"Peter Angelos" is a popular answer, but it's not a particularly precise one. His name alone is not a sufficient explanation for why this team does the things it does, the way it does them. Angelos has owned the Baltimore Orioles since the early 1990s, and has presided over all manner of disappointing, baffling and sometimes tragic incidents. But answering the question "why haven't the Baltimore Orioles been a successful franchise in decades" with "Peter Angelos" is akin to answering the question "why do things fall down" with "gravity." Angelos's management of the team isn't an explanation or an excuse -- it's an entire system of physics. It's the way modern Orioles fans comprehend the universe.
And like physics, the broad principles are pretty simple: First, Baltimore as an organization hasn't proven capable of drafting or developing major-league caliber starting pitching on a consistent basis in going on two decades, if not longer. Second, incoming executives are not given full control over their own staffing. Third, starting pitching is the single most expensive market commodity in the sport of baseball, and the Orioles can't or won't pay for it. They can't make it, they won't buy it and they refuse to clean house. Those are the bedrock rules.
That's why a team that wants to contend in the AL East would go from Bronson Arroyo to A.J. Burnett to Ubaldo Jimenez as its targets for Opening Day starter.
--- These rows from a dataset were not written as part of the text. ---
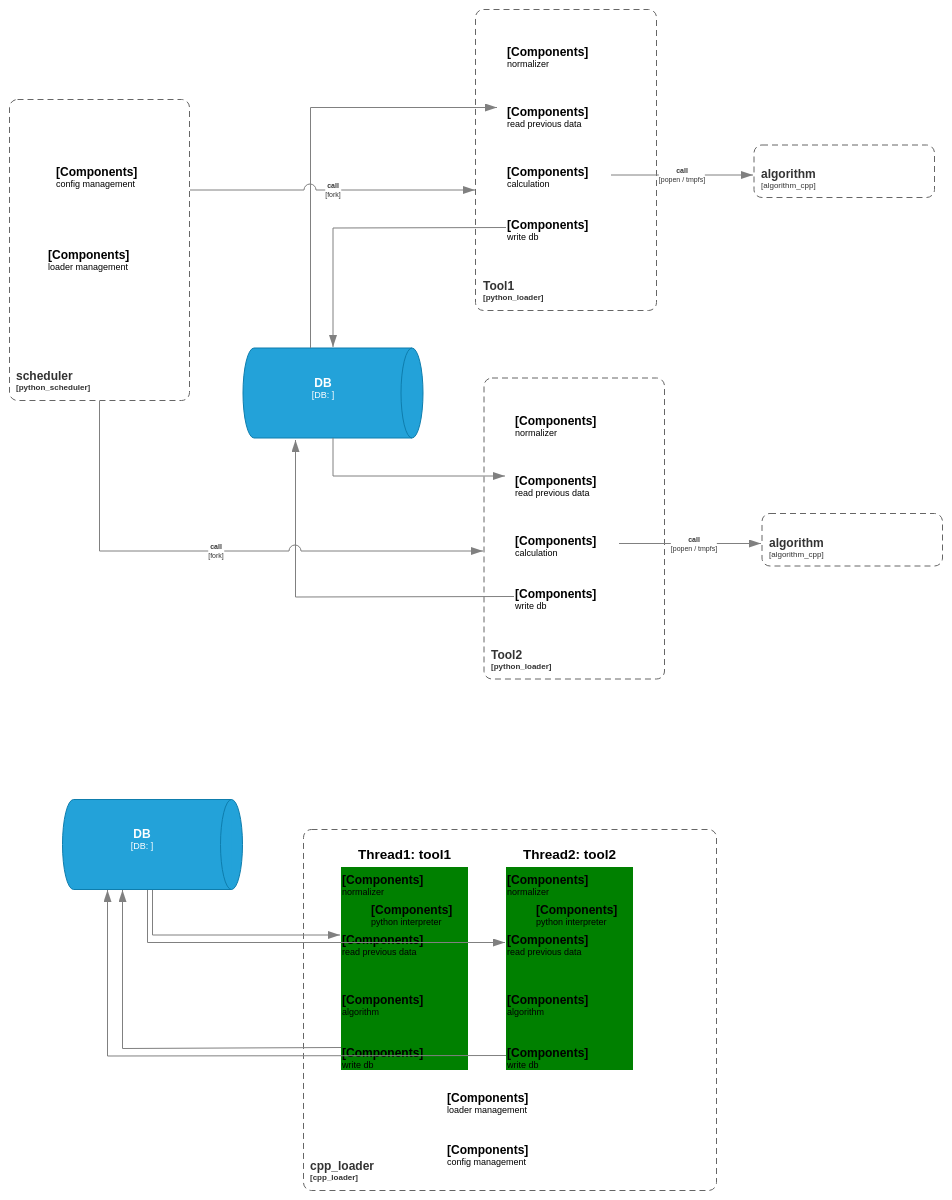
<!DOCTYPE html>
<html lang="en">
<head>
<meta charset="utf-8">
<title>Loader architecture</title>
<style>
:root { --line: #808080; --frame: #666; --label: #333; --db: #23a2d9; --db-edge: #0e7dad; --thread: #008000; --paper: #fff; }
* { margin: 0; padding: 0; box-sizing: border-box; }
body { width: 952px; height: 1200px; overflow: hidden; background: var(--paper); font-family: "Liberation Sans", Arial, sans-serif; color: #000; }
.diagram { position: relative; width: 952px; height: 1200px; overflow: hidden; }
.diagram > svg { position: absolute; left: 0; top: 0; }
.frames rect { fill: none; stroke: var(--frame); stroke-dasharray: 6 4; }
.database { fill: var(--db); stroke: var(--db-edge); }
.links path { fill: none; stroke: var(--line); }
.links .arrow { marker-end: url(#arrowhead); }
.group, .component, .db-label, .link-label { position: absolute; white-space: nowrap; }
.group { display: flex; flex-direction: column; justify-content: flex-end; padding: 0 7px 7px; color: var(--label); }
.group h2 { font-size: 12px; line-height: 14px; }
.group h2 + p { font-size: 8px; line-height: 10px; font-weight: bold; }
.algorithm { justify-content: center; padding-bottom: 0; padding-top: 15px; }
.algorithm h2 + p { font-weight: normal; }
.component { color: #000; }
.component h3 { font-size: 12px; line-height: 14px; }
.component p { font-size: 9px; line-height: 11px; }
.scheduler { left: 9px; top: 99px; width: 181px; height: 301px; }
.tool { width: 181px; height: 301px; }
.tool-one { left: 476px; top: 9px; }
.tool-two { left: 484px; top: 378px; }
.tool .component { left: 31px; }
.algorithm { width: 181px; height: 53px; }
.loader { left: 303px; top: 829px; width: 413px; height: 361px; }
.thread { position: absolute; top: 38px; width: 127px; height: 203px; background: var(--thread); }
.thread h2 { position: absolute; left: 0; top: -20px; width: 127px; text-align: center; font-size: 13.5px; line-height: 16px; color: #000; }
.thread .component { left: 1px; }
.thread .interpreter { left: 30px; }
.db-label { width: 160px; text-align: center; color: var(--paper); }
.db-label h2 { font-size: 12px; line-height: 14px; }
.db-label p { font-size: 9px; line-height: 11px; }
.link-label { transform: translateX(-50%); background: var(--paper); color: var(--label); font-size: 7px; line-height: 9px; text-align: center; }
</style>
</head>
<body>
<main class="diagram">
  <svg class="frames" width="952" height="1200" aria-hidden="true">
    <defs>
      <g id="database">
        <path class="database" d="M12 0H170A11 45 0 0 1 170 90H12A11 45 0 0 1 12 0Z"/>
        <path class="database" d="M170 0A11 45 0 0 0 170 90"/>
      </g>
    </defs>
    <rect x="9.5" y="99.5" width="180" height="301" rx="8"/>
    <rect x="475.5" y="9.5" width="181" height="301" rx="8"/>
    <rect x="484" y="378" width="180.5" height="301" rx="8"/>
    <rect x="754" y="145" width="180.5" height="52.5" rx="8"/>
    <rect x="762" y="513.5" width="180.5" height="52.5" rx="8"/>
    <rect x="303.5" y="829.5" width="413" height="361" rx="8"/>
    <use href="#database" x="242" y="348"/>
    <use href="#database" x="61.5" y="799.5"/>
  </svg>

  <section class="group scheduler">
    <div class="component" style="left:47px;top:66px"><h3>[Components]</h3><p>config management</p></div>
    <div class="component" style="left:39px;top:149px"><h3>[Components]</h3><p>loader management</p></div>
    <h2>scheduler</h2><p>[python_scheduler]</p>
  </section>

  <section class="group tool tool-one">
    <div class="component" style="top:36px"><h3>[Components]</h3><p>normalizer</p></div>
    <div class="component" style="top:96px"><h3>[Components]</h3><p>read previous data</p></div>
    <div class="component" style="top:156px"><h3>[Components]</h3><p>calculation</p></div>
    <div class="component" style="top:209px"><h3>[Components]</h3><p>write db</p></div>
    <h2>Tool1</h2><p>[python_loader]</p>
  </section>

  <section class="group tool tool-two">
    <div class="component" style="top:36px"><h3>[Components]</h3><p>normalizer</p></div>
    <div class="component" style="top:96px"><h3>[Components]</h3><p>read previous data</p></div>
    <div class="component" style="top:156px"><h3>[Components]</h3><p>calculation</p></div>
    <div class="component" style="top:209px"><h3>[Components]</h3><p>write db</p></div>
    <h2>Tool2</h2><p>[python_loader]</p>
  </section>

  <section class="group algorithm" style="left:754px;top:145px"><h2>algorithm</h2><p>[algorithm_cpp]</p></section>
  <section class="group algorithm" style="left:762px;top:514px"><h2>algorithm</h2><p>[algorithm_cpp]</p></section>

  <div class="db-label" style="left:243px;top:376px"><h2>DB</h2><p>[DB: ]</p></div>
  <div class="db-label" style="left:62px;top:827px"><h2>DB</h2><p>[DB: ]</p></div>

  <section class="group loader">
    <div class="thread" style="left:38px">
      <h2>Thread1: tool1</h2>
      <div class="component" style="top:6px"><h3>[Components]</h3><p>normalizer</p></div>
      <div class="component interpreter" style="top:36px"><h3>[Components]</h3><p>python interpreter</p></div>
      <div class="component" style="top:66px"><h3>[Components]</h3><p>read previous data</p></div>
      <div class="component" style="top:126px"><h3>[Components]</h3><p>algorithm</p></div>
      <div class="component" style="top:179px"><h3>[Components]</h3><p>write db</p></div>
    </div>
    <div class="thread" style="left:203px">
      <h2>Thread2: tool2</h2>
      <div class="component" style="top:6px"><h3>[Components]</h3><p>normalizer</p></div>
      <div class="component interpreter" style="top:36px"><h3>[Components]</h3><p>python interpreter</p></div>
      <div class="component" style="top:66px"><h3>[Components]</h3><p>read previous data</p></div>
      <div class="component" style="top:126px"><h3>[Components]</h3><p>algorithm</p></div>
      <div class="component" style="top:179px"><h3>[Components]</h3><p>write db</p></div>
    </div>
    <div class="component" style="left:144px;top:262px"><h3>[Components]</h3><p>loader management</p></div>
    <div class="component" style="left:144px;top:314px"><h3>[Components]</h3><p>config management</p></div>
    <h2>cpp_loader</h2><p>[cpp_loader]</p>
  </section>

  <svg class="links" width="952" height="1200" aria-hidden="true">
    <defs>
      <marker id="arrowhead" markerUnits="userSpaceOnUse" markerWidth="12" markerHeight="8" refX="12" refY="4" orient="auto">
        <polygon points="0,0 12,4 0,8" fill="#808080"/>
      </marker>
    </defs>
    <path class="arrow" d="M190 190H304A6 6 0 0 1 316 190H475"/>
    <path class="arrow" d="M310.5 348V107.5H497"/>
    <path class="arrow" d="M506 227.5L333 228V347"/>
    <path class="arrow" d="M611 175H753"/>
    <path class="arrow" d="M99.5 401V551H289A6 6 0 0 1 301 551H483"/>
    <path class="arrow" d="M333 438V476H505"/>
    <path class="arrow" d="M514 596.5L295.500 597V440"/>
    <path class="arrow" d="M619 543.5H761"/>
    <path class="arrow" d="M152.500 890V935H340"/>
    <path class="arrow" d="M147.500 890V942.500H505"/>
    <path class="arrow" d="M341 1047.500L122.500 1048.500V890"/>
    <path class="arrow" d="M506 1055.500L107.500 1056V890"/>
  </svg>

  <div class="link-label" style="left:333px;top:181px"><b>call</b><br>[fork]</div>
  <div class="link-label" style="left:682px;top:166px"><b>call</b><br>[popen / tmpfs]</div>
  <div class="link-label" style="left:216px;top:542px"><b>call</b><br>[fork]</div>
  <div class="link-label" style="left:694px;top:535px"><b>call</b><br>[popen / tmpfs]</div>
</main>
</body>
</html>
It's why the biggest-name starter they'd be attached to before that was Scott Feldman, and why none of the guys that will actually begin April in that team's rotation began their professional careers there as well.
It's why a team scouting department might obsess over pitchers from an underdeveloped part of the Asian professional market in the hope that they can buy diamonds for pennies, and why at times they might cut corners that end up derailing careers.
It's why Jimenez has already had the specter of his 2010 season in Colorado draped on him to justify this great win-now move and a "monumental and historic" event for the Baltimore franchise, as opposed to the signing of a middle-of-the-rotation starter for a bit cheaper than he otherwise would have been, but whom the Orioles still had to give more years than they would have liked.
Ideally speaking, all of this wouldn't be an issue for a team sitting on one of the more one-sided cable deals in professional sports. But this is physics, not ideals. The Orioles could no more have fixed that rotation than you or I could fly.